------ Data in this exercise

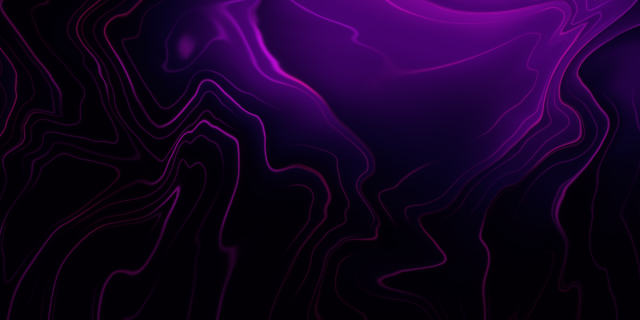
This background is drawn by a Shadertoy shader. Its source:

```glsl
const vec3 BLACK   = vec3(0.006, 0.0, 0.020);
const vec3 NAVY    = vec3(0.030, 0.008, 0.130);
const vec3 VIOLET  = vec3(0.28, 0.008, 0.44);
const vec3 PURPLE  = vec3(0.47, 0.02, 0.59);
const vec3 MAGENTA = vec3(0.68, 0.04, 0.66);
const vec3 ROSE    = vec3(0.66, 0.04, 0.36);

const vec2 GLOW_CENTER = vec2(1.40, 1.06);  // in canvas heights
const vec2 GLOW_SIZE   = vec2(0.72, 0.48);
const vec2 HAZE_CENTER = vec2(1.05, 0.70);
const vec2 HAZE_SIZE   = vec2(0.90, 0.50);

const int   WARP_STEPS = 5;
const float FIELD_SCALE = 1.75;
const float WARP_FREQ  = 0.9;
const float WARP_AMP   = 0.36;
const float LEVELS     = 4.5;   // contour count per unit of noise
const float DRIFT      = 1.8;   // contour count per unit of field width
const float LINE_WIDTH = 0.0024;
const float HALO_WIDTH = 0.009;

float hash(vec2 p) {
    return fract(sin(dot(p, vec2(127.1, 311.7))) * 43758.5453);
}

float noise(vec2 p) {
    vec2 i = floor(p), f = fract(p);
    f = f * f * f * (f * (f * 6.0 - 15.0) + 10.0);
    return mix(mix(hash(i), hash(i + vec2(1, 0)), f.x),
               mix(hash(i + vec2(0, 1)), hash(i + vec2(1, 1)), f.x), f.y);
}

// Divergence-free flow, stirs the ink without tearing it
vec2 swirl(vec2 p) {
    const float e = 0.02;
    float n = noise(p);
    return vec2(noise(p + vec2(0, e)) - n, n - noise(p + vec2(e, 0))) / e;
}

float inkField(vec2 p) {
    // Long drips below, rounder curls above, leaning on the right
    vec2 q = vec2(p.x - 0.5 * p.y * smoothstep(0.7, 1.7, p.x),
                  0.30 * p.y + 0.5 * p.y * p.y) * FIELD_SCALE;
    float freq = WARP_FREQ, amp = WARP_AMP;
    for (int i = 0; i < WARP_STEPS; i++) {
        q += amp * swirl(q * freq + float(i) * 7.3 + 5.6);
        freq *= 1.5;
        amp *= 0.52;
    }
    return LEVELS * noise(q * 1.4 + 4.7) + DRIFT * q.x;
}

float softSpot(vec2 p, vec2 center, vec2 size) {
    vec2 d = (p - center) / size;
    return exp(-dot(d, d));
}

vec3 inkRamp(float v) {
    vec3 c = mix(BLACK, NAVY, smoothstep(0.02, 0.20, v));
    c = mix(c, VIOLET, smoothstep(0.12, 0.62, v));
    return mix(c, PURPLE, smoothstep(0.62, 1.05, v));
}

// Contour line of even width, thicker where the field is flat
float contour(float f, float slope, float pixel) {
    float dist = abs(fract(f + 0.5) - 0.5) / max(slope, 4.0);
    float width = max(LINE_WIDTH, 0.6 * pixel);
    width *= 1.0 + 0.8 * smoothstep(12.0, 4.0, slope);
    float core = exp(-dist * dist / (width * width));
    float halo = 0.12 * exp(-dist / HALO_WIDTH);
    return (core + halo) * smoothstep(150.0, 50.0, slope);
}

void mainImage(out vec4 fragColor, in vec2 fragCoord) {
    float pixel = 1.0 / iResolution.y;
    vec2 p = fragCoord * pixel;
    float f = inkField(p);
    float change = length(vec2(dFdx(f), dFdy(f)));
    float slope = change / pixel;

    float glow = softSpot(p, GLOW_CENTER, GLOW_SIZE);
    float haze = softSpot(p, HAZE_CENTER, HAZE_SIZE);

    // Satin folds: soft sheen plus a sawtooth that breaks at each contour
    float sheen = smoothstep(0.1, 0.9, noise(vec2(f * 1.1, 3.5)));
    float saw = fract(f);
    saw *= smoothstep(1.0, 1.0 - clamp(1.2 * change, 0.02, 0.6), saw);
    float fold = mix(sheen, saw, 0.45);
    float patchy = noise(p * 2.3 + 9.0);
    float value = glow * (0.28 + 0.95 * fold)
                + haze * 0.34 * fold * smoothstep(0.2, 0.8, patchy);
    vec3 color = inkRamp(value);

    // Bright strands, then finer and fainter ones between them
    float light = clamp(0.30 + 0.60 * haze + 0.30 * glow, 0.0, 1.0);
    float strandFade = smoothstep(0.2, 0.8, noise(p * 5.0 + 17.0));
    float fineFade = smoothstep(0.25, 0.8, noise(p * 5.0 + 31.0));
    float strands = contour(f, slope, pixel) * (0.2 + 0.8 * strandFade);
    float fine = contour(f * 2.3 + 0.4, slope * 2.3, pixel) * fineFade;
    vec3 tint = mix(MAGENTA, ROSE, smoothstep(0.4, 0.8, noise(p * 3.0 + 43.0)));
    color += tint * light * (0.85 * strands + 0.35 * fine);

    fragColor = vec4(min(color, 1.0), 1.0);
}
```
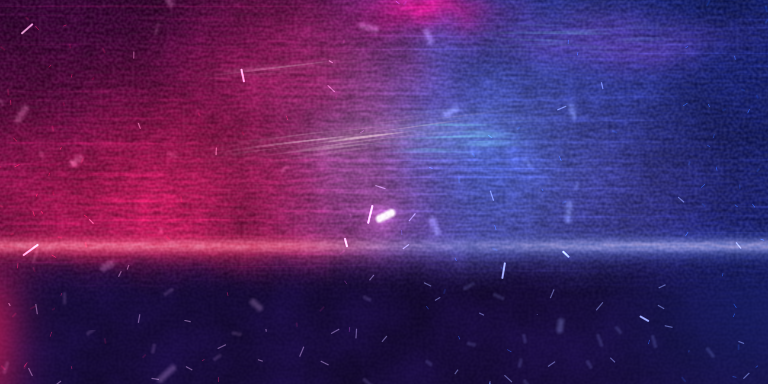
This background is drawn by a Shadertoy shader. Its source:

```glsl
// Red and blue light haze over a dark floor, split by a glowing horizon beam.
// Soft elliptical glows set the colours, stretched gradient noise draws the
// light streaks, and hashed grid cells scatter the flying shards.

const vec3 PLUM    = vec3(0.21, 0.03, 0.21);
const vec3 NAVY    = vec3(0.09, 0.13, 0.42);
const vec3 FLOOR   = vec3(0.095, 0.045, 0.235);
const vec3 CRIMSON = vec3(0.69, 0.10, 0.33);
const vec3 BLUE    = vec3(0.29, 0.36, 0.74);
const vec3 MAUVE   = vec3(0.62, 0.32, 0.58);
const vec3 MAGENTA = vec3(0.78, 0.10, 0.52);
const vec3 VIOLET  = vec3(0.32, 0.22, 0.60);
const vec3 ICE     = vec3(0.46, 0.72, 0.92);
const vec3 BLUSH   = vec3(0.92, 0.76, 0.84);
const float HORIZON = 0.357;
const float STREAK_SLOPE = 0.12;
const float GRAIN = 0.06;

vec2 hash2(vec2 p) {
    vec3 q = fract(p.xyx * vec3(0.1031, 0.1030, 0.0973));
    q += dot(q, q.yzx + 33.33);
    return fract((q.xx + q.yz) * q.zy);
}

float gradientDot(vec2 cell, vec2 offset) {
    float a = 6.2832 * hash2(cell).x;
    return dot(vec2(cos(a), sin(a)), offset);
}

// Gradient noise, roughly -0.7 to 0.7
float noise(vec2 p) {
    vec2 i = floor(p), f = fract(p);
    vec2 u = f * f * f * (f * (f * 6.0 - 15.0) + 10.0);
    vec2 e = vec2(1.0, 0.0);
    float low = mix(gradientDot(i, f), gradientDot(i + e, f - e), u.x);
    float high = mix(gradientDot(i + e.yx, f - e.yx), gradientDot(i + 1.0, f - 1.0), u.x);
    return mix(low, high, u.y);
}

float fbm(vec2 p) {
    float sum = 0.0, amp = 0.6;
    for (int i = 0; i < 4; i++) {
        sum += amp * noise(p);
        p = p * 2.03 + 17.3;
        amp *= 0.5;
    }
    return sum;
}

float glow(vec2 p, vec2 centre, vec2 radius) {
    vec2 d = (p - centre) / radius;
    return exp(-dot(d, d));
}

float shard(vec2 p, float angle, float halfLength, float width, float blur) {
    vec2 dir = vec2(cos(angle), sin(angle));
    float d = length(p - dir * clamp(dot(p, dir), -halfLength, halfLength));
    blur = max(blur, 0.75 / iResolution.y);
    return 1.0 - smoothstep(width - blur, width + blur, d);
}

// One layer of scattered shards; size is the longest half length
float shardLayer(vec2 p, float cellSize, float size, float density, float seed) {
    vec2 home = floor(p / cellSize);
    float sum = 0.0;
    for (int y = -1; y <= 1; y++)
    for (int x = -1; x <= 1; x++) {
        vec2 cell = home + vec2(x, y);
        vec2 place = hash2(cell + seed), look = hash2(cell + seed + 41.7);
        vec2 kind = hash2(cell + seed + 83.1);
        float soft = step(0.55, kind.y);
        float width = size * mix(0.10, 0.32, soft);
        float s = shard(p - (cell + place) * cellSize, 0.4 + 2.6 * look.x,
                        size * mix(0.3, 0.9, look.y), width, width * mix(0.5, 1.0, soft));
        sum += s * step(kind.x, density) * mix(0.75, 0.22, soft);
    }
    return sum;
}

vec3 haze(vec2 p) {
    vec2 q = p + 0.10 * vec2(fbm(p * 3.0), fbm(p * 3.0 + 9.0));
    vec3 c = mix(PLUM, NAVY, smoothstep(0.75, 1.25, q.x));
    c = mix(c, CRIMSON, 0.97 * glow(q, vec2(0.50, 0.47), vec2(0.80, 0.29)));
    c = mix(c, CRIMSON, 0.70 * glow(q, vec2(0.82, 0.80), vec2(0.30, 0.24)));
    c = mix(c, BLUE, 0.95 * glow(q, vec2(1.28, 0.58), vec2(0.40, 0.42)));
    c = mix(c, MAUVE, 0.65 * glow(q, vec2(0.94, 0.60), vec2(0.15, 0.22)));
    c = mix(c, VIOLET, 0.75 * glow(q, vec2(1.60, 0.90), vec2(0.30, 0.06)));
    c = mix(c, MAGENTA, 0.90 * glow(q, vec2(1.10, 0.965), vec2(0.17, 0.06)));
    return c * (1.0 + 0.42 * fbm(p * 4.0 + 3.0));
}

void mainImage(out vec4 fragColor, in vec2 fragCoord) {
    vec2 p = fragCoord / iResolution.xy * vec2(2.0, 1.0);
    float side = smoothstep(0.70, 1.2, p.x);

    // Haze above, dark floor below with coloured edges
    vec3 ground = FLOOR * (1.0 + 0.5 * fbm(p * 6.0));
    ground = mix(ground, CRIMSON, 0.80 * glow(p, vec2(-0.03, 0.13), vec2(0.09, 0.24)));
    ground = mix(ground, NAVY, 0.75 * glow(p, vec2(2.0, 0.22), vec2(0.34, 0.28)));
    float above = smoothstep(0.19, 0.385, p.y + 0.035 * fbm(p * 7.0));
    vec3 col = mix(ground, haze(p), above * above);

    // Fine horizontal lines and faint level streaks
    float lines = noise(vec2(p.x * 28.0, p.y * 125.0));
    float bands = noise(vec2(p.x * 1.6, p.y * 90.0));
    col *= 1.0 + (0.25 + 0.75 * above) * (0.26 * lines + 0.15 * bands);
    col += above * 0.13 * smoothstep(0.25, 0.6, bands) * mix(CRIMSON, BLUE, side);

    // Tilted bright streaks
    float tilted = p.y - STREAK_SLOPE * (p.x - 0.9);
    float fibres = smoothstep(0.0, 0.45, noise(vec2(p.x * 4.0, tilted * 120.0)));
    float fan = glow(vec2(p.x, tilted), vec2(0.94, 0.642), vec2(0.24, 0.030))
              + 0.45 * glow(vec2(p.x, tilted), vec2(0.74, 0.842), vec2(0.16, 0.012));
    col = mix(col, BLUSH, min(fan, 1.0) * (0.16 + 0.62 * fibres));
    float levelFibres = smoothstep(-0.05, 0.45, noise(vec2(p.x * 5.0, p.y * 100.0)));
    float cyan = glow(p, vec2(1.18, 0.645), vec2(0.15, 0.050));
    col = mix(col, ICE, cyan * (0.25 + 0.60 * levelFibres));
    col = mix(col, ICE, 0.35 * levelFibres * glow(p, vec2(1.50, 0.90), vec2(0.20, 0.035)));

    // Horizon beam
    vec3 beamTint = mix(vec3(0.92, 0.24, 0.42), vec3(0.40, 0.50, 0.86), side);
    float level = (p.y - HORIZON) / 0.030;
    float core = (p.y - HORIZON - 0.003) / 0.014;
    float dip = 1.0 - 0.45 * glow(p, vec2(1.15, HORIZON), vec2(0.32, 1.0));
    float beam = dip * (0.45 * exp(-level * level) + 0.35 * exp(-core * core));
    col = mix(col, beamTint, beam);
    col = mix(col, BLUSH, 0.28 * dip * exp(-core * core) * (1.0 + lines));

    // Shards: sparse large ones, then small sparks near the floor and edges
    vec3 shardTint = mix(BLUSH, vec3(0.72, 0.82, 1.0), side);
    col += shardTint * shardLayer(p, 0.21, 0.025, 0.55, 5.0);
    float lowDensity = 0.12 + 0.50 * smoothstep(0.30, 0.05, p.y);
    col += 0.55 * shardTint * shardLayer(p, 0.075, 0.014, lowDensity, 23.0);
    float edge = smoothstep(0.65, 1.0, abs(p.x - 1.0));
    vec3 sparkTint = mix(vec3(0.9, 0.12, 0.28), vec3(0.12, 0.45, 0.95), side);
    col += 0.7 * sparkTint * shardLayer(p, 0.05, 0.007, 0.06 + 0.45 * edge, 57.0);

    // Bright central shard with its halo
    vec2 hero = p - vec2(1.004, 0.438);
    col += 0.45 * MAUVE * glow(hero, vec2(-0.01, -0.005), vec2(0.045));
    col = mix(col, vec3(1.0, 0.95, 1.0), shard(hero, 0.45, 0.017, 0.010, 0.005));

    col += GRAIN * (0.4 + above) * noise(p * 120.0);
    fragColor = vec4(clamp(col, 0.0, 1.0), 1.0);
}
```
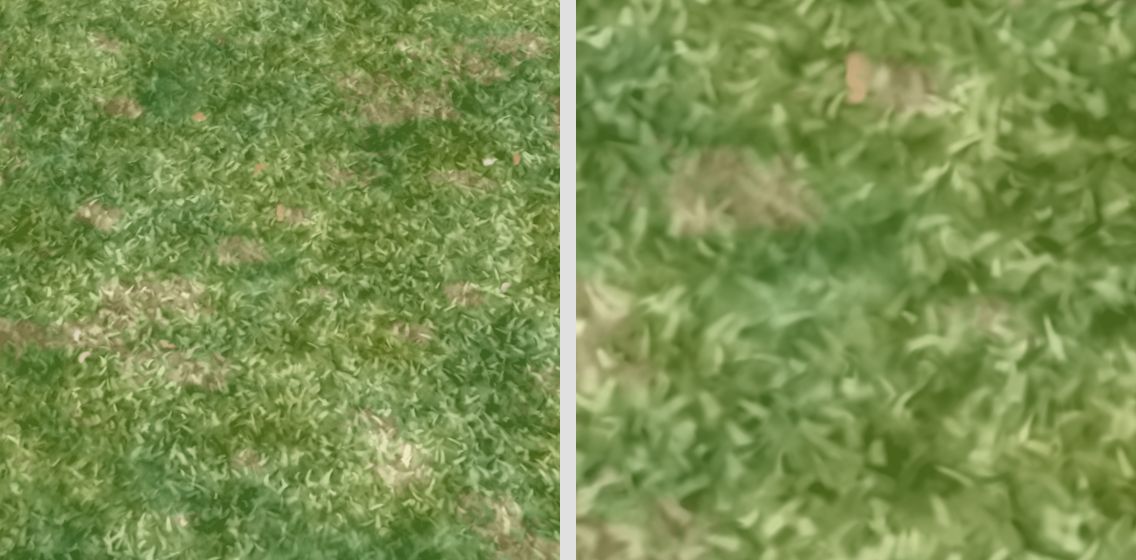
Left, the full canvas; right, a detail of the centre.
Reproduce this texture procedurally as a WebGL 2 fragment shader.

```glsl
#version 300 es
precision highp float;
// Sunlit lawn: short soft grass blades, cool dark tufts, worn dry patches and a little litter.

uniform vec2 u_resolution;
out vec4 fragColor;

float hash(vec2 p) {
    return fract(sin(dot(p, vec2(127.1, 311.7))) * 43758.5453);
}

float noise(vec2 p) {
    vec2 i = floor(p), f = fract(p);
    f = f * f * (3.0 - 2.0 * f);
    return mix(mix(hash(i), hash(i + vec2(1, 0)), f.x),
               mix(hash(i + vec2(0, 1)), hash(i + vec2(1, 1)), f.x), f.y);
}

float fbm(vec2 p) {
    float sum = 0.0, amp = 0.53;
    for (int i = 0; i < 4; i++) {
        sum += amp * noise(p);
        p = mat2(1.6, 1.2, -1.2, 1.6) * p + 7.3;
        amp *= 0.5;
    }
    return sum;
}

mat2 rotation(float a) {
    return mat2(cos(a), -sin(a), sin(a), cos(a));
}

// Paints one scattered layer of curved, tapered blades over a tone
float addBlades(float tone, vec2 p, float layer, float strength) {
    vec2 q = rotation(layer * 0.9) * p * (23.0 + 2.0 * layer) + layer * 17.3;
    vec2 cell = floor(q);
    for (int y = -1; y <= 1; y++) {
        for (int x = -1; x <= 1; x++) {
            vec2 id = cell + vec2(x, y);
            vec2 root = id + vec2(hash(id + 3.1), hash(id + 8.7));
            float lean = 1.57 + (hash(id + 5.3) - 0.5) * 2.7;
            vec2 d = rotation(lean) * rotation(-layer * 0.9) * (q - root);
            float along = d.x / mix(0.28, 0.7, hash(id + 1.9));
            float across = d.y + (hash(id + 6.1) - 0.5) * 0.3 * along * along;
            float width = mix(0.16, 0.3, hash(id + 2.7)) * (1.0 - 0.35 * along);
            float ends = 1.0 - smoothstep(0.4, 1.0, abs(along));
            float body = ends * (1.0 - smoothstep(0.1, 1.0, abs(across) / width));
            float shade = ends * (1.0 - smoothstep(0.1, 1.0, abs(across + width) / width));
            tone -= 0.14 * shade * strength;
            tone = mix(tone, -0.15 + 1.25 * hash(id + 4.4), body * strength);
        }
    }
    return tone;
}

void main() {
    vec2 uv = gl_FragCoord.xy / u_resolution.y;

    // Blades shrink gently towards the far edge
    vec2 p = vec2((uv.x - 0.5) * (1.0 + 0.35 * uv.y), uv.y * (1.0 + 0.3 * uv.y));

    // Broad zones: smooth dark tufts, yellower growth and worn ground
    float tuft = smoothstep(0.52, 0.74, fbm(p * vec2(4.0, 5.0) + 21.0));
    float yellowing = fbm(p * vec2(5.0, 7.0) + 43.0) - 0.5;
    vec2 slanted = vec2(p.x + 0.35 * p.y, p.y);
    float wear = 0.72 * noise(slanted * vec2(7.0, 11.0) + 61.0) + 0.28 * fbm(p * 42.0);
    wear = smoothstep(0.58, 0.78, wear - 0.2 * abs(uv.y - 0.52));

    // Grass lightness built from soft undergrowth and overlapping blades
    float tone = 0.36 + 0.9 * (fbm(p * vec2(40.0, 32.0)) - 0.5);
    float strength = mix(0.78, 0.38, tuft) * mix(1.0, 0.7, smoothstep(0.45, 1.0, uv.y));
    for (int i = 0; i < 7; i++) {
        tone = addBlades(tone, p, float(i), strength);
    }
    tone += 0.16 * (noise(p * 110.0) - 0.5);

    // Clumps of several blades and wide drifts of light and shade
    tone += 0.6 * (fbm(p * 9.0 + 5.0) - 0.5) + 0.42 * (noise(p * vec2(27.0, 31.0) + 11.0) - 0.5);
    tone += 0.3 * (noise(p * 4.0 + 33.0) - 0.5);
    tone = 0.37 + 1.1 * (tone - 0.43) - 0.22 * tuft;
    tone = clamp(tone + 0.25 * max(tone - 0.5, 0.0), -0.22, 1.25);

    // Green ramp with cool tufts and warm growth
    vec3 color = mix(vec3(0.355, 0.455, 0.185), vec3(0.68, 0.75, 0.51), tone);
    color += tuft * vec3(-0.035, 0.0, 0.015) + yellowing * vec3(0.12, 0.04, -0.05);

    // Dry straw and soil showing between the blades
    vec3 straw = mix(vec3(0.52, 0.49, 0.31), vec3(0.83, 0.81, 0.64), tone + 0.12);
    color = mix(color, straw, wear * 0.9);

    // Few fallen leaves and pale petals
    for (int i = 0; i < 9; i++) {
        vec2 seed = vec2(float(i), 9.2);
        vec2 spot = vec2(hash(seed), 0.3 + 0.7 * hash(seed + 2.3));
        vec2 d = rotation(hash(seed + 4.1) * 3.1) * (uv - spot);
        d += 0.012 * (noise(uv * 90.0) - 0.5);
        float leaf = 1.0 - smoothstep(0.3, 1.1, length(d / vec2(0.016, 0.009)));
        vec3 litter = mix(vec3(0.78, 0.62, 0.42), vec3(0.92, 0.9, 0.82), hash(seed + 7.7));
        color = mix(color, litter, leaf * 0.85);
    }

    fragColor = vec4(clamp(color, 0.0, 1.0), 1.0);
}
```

------------

• **Task prompt**
State how many lines of the records hold the string "pixel", and nothing else.

• **Finished task**
7